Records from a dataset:
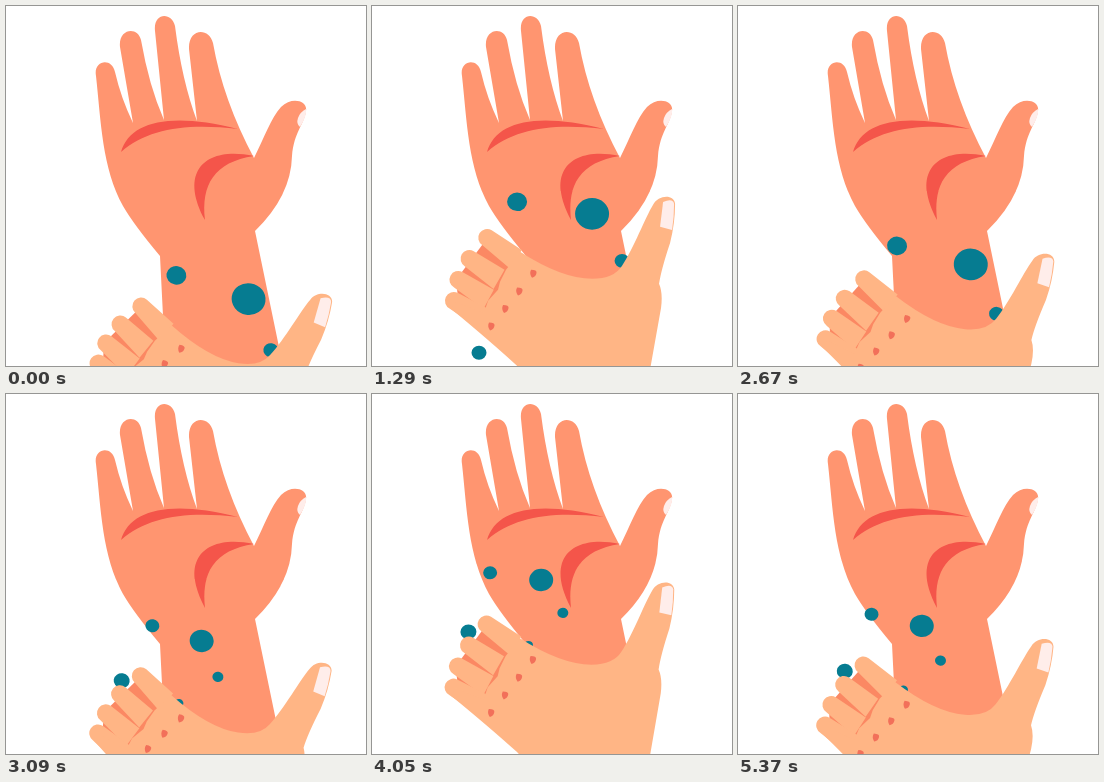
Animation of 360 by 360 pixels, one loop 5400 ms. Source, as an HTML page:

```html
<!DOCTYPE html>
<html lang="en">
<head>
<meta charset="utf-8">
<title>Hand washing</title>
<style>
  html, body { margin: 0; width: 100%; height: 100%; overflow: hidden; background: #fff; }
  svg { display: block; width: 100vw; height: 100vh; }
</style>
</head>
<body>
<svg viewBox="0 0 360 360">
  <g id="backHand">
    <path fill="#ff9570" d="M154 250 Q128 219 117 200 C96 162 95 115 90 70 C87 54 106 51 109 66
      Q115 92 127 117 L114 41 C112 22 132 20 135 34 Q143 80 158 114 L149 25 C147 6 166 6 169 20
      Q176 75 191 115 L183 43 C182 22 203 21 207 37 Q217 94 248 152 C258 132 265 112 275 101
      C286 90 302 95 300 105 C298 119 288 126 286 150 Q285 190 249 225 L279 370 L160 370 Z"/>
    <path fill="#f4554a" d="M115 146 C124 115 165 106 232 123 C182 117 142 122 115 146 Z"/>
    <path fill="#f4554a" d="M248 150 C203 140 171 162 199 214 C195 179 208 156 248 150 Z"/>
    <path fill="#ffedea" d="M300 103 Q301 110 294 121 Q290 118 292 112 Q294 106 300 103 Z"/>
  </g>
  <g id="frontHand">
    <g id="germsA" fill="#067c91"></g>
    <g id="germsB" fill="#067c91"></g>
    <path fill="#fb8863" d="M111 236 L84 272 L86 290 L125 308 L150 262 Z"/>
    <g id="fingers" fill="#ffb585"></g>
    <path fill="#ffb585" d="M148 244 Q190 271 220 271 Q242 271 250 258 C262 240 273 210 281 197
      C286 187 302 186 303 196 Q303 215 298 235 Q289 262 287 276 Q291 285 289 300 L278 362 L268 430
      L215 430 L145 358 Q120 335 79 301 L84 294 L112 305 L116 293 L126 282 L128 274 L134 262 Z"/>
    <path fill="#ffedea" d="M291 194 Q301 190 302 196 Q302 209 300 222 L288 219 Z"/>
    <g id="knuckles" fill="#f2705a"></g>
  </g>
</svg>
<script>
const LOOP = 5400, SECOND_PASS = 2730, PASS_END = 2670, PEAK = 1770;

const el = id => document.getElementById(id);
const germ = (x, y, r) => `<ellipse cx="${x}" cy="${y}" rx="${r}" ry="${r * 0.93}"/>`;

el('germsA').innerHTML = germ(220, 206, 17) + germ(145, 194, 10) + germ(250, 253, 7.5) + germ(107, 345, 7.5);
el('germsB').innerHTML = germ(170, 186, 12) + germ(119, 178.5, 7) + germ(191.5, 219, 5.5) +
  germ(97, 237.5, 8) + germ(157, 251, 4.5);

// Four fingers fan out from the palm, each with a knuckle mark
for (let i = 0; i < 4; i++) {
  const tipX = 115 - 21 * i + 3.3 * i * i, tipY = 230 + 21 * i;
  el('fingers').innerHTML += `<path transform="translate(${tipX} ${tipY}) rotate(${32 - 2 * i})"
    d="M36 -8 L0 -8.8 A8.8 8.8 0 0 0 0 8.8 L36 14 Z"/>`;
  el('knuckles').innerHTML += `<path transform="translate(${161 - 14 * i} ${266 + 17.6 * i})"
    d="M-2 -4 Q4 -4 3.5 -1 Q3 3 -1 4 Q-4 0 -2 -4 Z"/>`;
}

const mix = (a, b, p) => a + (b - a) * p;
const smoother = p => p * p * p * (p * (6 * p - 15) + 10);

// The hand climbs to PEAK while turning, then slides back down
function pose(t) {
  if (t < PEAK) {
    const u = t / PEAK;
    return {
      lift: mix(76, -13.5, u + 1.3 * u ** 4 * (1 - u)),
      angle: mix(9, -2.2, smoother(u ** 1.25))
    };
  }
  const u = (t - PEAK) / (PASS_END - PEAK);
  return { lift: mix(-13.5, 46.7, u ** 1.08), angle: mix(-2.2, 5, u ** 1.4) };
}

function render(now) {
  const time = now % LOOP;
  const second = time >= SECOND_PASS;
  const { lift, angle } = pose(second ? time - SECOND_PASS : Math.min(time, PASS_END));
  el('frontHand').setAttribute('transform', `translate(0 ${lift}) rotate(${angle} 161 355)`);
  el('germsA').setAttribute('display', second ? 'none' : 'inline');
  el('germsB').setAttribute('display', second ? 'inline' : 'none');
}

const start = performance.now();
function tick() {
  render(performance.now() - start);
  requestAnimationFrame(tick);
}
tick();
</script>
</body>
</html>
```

WORK INSTRUCTIONS – Find all the lines with "PEAK" in the data and copy them.

WRITTEN REPLY –
const LOOP = 5400, SECOND_PASS = 2730, PASS_END = 2670, PEAK = 1770;
// The hand climbs to PEAK while turning, then slides back down
  if (t < PEAK) {
    const u = t / PEAK;
  const u = (t - PEAK) / (PASS_END - PEAK);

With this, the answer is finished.